Postoperatively, the patient was hemodynamically stable. Her mental status was back to baseline, which meant that she was forgetful. She had brief episodes of atrial fibrillation, for which she was started on warfarin. She was discharged from the hospital on postoperative day 9. Histology showed multiple papillary fronds containing central fibroelastic and hyalinized stroma, with focal endothelial lining, consistent with LE (Fig. 4). She was seen 10 days after discharge. She reported feeling fine and denied any new episodes of confusion or forgetfulness. The patient has not had additional central nervous system events during the past year.
Lambl's excrescences were first described by Vilém Dušan Lambl,5 a Bohemian physician. In atrioventricu-lar valves, LE are found at the site of valve closure. In semilunar valves, they can occur anywhere on the valve. Larger lesions are called cardiac papillary fibro-elastomas. Cardiac papillary fibroelastomas are present on valves, away from valvular lines of closure, and also on the endocardial surfaces of the atria and ventricles.5 Smaller, more common lesions near lines of valvular closure are termed LE. Lambl's excrescences are multiple and broader based.
Cha and colleagues6 described the case of a 54-year-old woman whose echocardiogram showed an aortic valvular mass. After surgical removal of the mass, the histopathologic diagnosis was LE. Fitz-gerald and associates7 described the case of a 70-year-old man who presented with embolus to the popliteal artery. Pathologic examination of the specimen revealed embolized LE. Nighoghossian and coauthors8 described 3 patients with ischemic stroke, whose stroke workups yielded normal results except for mitral valve lesions on TEE. One patient underwent surgery, and the other 2 were managed conservatively. These last 2 patients had 2nd strokes within 6 months, leading to surgery in these patients as well. The histologic reports for all 3 patients suggested LE. Voros and coworkers9 reported the 1st case of echocardiographically detected LE, on the pulmo-nary valve of a 72-year-old man who presented with stroke. Quinson's group10 described the case of a 64-year-old woman with angina, in whom echocardiography and angiography suggested obstruction of the right coronary ostium by a valvular tumor. Excison of the tumor showed LE. Berent and colleagues11 described the case of a 44-year-old woman who presented with fatigue. Transesophageal echocardiography showed an echogenic mass on the aortic valve, which was removed surgically. Histologic examination showed LE.

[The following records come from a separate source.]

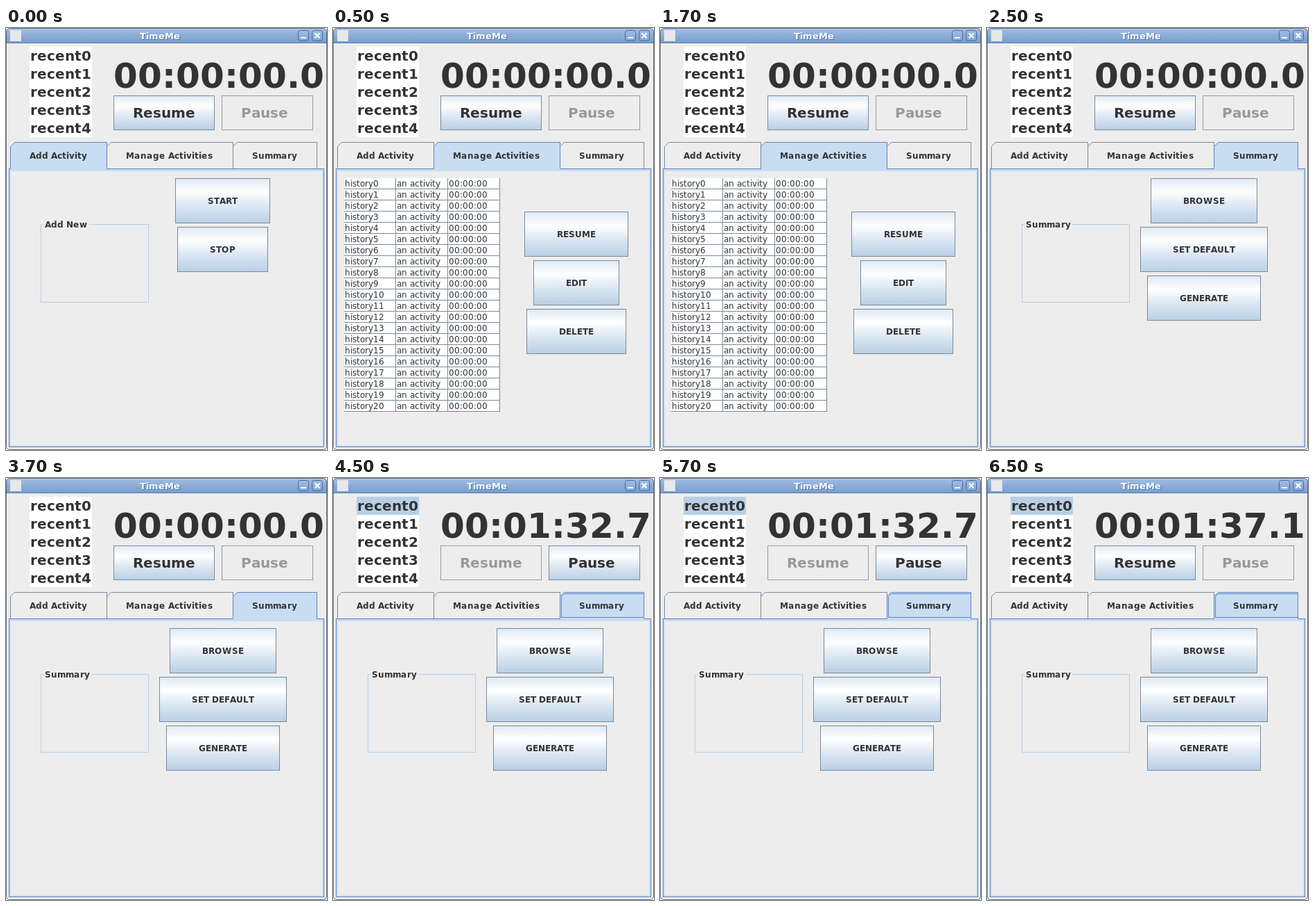
Write an HTML page with a canvas that moves like this. It is 463x607 px and loops after 8 s.

```html
<!DOCTYPE html>
<html lang="en">
<head>
<meta charset="utf-8">
<title>TimeMe</title>
<style>
  html, body { margin: 0; width: 100%; height: 100%; overflow: hidden; background: #fff; }
  canvas { display: block; width: 463px; height: 607px; }
</style>
</head>
<body>
<canvas id="stage" width="463" height="607"></canvas>
<script>
const ctx = document.getElementById('stage').getContext('2d');
const W = 463, H = 607, LOOP = 8000;
const INK = '#333333', PANEL = '#ededed', EDGE = '#7a8a99', BLUE = '#6382bf',
      PALE = '#c8ddf2', SELECT = '#b8cfe5', OFF = '#999999';

const STATES = [
  { from: 0,    tab: 0, clock: '00:00:00.0' },
  { from: 500,  tab: 1, clock: '00:00:00.0' },
  { from: 2500, tab: 2, clock: '00:00:00.0' },
  { from: 4500, tab: 2, clock: '00:01:32.7', picked: true, running: true },
  { from: 6500, tab: 2, clock: '00:01:37.1', picked: true }
];

// Whole-pixel advances of the hinted 12px bold face where they differ from rounding
const HINTS = { O: 11, W: 14, a: 9, e: 9, m: 12 };

function fill(x, y, w, h, color) {
  ctx.fillStyle = color;
  ctx.fillRect(x, y, w, h);
}

function box(x, y, w, h, color) {
  ctx.strokeStyle = color;
  ctx.lineWidth = 1;
  ctx.strokeRect(x + .5, y + .5, w - 1, h - 1);
}

function path(points, color) {
  ctx.beginPath();
  points.forEach(([x, y]) => ctx.lineTo(x + .5, y + .5));
  ctx.strokeStyle = color;
  ctx.lineWidth = 1;
  ctx.stroke();
}

function gradient(y, h, stops) {
  const g = ctx.createLinearGradient(0, y, 0, y + h);
  stops.forEach(([at, color]) => g.addColorStop(at, color));
  return g;
}

// Glyphs sit on whole pixels, as the toolkit lays them out
function text(str, x, y, size = 12, color = INK, weight = 'bold') {
  ctx.font = `${weight} ${size}px "DejaVu Sans", sans-serif`;
  ctx.fillStyle = color;
  const hints = size === 12 && weight === 'bold' ? HINTS : {};
  for (const c of str) {
    ctx.fillText(c, x, y);
    x += hints[c] || Math.round(ctx.measureText(c).width);
  }
}

function buttonFace(x, y, w, h, on = true) {
  if (on) {
    fill(x, y, w, h, gradient(y, h,
      [[0, '#dde8f3'], [.3, '#ffffff'], [.6, '#dde8f3'], [1, '#b8cfe5']]));
  }
  box(x, y, w, h, on ? EDGE : OFF);
}

function button(label, x, y, w) {
  buttonFace(x, y, w, 65);
  text(label, x + 47, y + 37);
}

function bigButton(label, x, w, textX, on) {
  buttonFace(x, 97, w, 50, on);
  text(label, textX, 129, 20, on ? INK : OFF);
}

function titleButton(x) {
  ctx.beginPath();
  ctx.roundRect(x + .5, 3.5, 15, 15, 3);
  ctx.fillStyle = gradient(3, 16, [[0, '#a3bfe4'], [1, '#7fa2d2']]);
  ctx.fill();
  ctx.strokeStyle = '#466a9f';
  ctx.lineWidth = 1;
  ctx.stroke();
}

function windowFrame() {
  fill(0, 0, W, H, '#ffffff');
  ctx.beginPath();
  ctx.roundRect(.5, .5, W - 1, H - 1, 5);
  ctx.fillStyle = PANEL;
  ctx.fill();
  ctx.save();
  ctx.clip();
  fill(0, 0, W, 22, gradient(0, 22, [[0, '#a3c0e6'], [.5, '#8bacd9'], [1, '#779dcd']]));
  fill(0, 1, W, 1, '#b4cdec');
  fill(0, 21, W, 1, '#557baf');
  fill(1, 22, 1, H - 23, '#fafafa');
  ctx.restore();
  ctx.strokeStyle = '#5c6570';
  ctx.lineWidth = 1;
  ctx.stroke();

  fill(6, 3, 16, 16, '#e6e8ea');
  text('TimeMe', 194, 17, 13, '#4f71a3');
  text('TimeMe', 193, 16, 13, '#ffffff');
  titleButton(421);
  fill(425, 13, 8, 2, '#ffffff');
  titleButton(441);
  ctx.beginPath();
  ctx.moveTo(445.5, 7.5); ctx.lineTo(452.5, 14.5);
  ctx.moveTo(452.5, 7.5); ctx.lineTo(445.5, 14.5);
  ctx.strokeStyle = '#ffffff';
  ctx.lineWidth = 2;
  ctx.stroke();
}

function header(s) {
  fill(34, 27, 90, 130, '#ffffff');
  if (s.picked) fill(34, 27, 90, 26, SELECT);
  for (let i = 0; i < 5; i++) text('recent' + i, 35, 47 + 26 * i, 20);
  text(s.clock, 155, 86, 50);
  bigButton('Resume', 155, 146, 183, !s.running);
  bigButton('Pause', 311, 132, 339, !!s.running);
}

const TABS = [
  { label: 'Add Activity', x: 6, end: 145, textX: 34 },
  { label: 'Manage Activities', x: 145, end: 327, textX: 173 },
  { label: 'Summary', x: 327, end: 448, textX: 355 }
];

function tabOutline({ x, end }, color) {
  path([[x, 202], [x, 170], [x + 6, 164], [end, 164], [end, 202]], color);
}

function tabs(s) {
  const sel = TABS[s.tab];
  fill(4, 202, 455, 401, PALE);
  fill(7, 206, 449, 394, PANEL);
  box(4, 202, 455, 401, BLUE);
  TABS.forEach(t => tabOutline(t, EDGE));
  fill(4, 202, 455, 1, BLUE);

  ctx.beginPath();
  ctx.moveTo(sel.x + .5, 203);
  ctx.lineTo(sel.x + .5, 170.5);
  ctx.lineTo(sel.x + 6.5, 164.5);
  ctx.lineTo(sel.end + .5, 164.5);
  ctx.lineTo(sel.end + .5, 203);
  ctx.fillStyle = PALE;
  ctx.fill();
  tabOutline(sel, BLUE);
  if (s.picked) {
    const l = sel.x + 2, r = sel.end;
    path([[l, 200], [l, 170], [l + 4, 166], [r, 166], [r, 200], [l, 200]], BLUE);
  }
  TABS.forEach(t => text(t.label, t.textX, 188));
}

function group(label, gapEnd) {
  box(50, 282, 156, 113, SELECT);
  fill(54, 282, gapEnd - 54, 1, PANEL);
  text(label, 56, 287);
}

function table() {
  fill(16, 216, 225, 336, '#ffffff');
  for (let i = 0; i < 21; i++) {
    const y = 216 + 16 * i;
    ['history' + i, 'an activity', '00:00:00'].forEach((cell, c) =>
      text(cell, 17 + 75 * c, y + 12, 12, INK, 'normal'));
    fill(16, y + 15, 225, 1, EDGE);
  }
  for (const x of [90, 165, 240]) fill(x, 216, 1, 336, EDGE);
}

const PAGES = [
  () => {
    group('Add New', 120);
    button('START', 244, 216, 137);
    button('STOP', 247, 286, 131);
  },
  () => {
    table();
    button('RESUME', 276, 264, 150);
    button('EDIT', 289, 334, 124);
    button('DELETE', 279, 404, 144);
  },
  () => {
    group('Summary', 123);
    button('BROWSE', 236, 216, 154);
    button('SET DEFAULT', 221, 286, 184);
    button('GENERATE', 231, 356, 164);
  }
];

function draw(s) {
  windowFrame();
  header(s);
  tabs(s);
  PAGES[s.tab]();
}

const start = performance.now();
let shown = null;

function tick() {
  const t = (performance.now() - start) % LOOP;
  const state = STATES.findLast(s => s.from <= t);
  if (state !== shown) draw(shown = state);
  requestAnimationFrame(tick);
}
tick();
</script>
</body>
</html>
```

Most patients with LE are asymptomatic. However, LE—found mostly on aortic valve leaflets—can break apart and embolize. When they embolize to the brain, they can cause strokes. Potential causes of a cerebrovascular accident (CVA) should be identified by duplex ultrasonography of the carotid arteries and by TEE of the ascending, transverse, and arch segments of the aorta. Hypercoagulable states should be ruled out. We recommend TEE as a component in the causal evaluation of any stroke, because it is more sensitive than transthoracic echocardiography.
If the patient's history indicates multiple CVAs, he or she should be offered débridement of the excrescences. The patient's cardiac rhythm and the distribution and size of the CVA determine the postoperative anticoagulation regimen, which includes aspirin plus clopidogrel or warfarin.
Patients who have LE and have experienced 1 CVA should be treated conservatively with anticoagulation. A 2nd CVA should lead to excision of the LE. Asymptomatic patients should be monitored closely.
Address for reprints: Faisal Aziz, MD, Department of Surgery, Munger Pavilion, Suite 211, New York Medical College, Valhalla, NY 10595. E-mail: moc.oohay@611zizalasiaf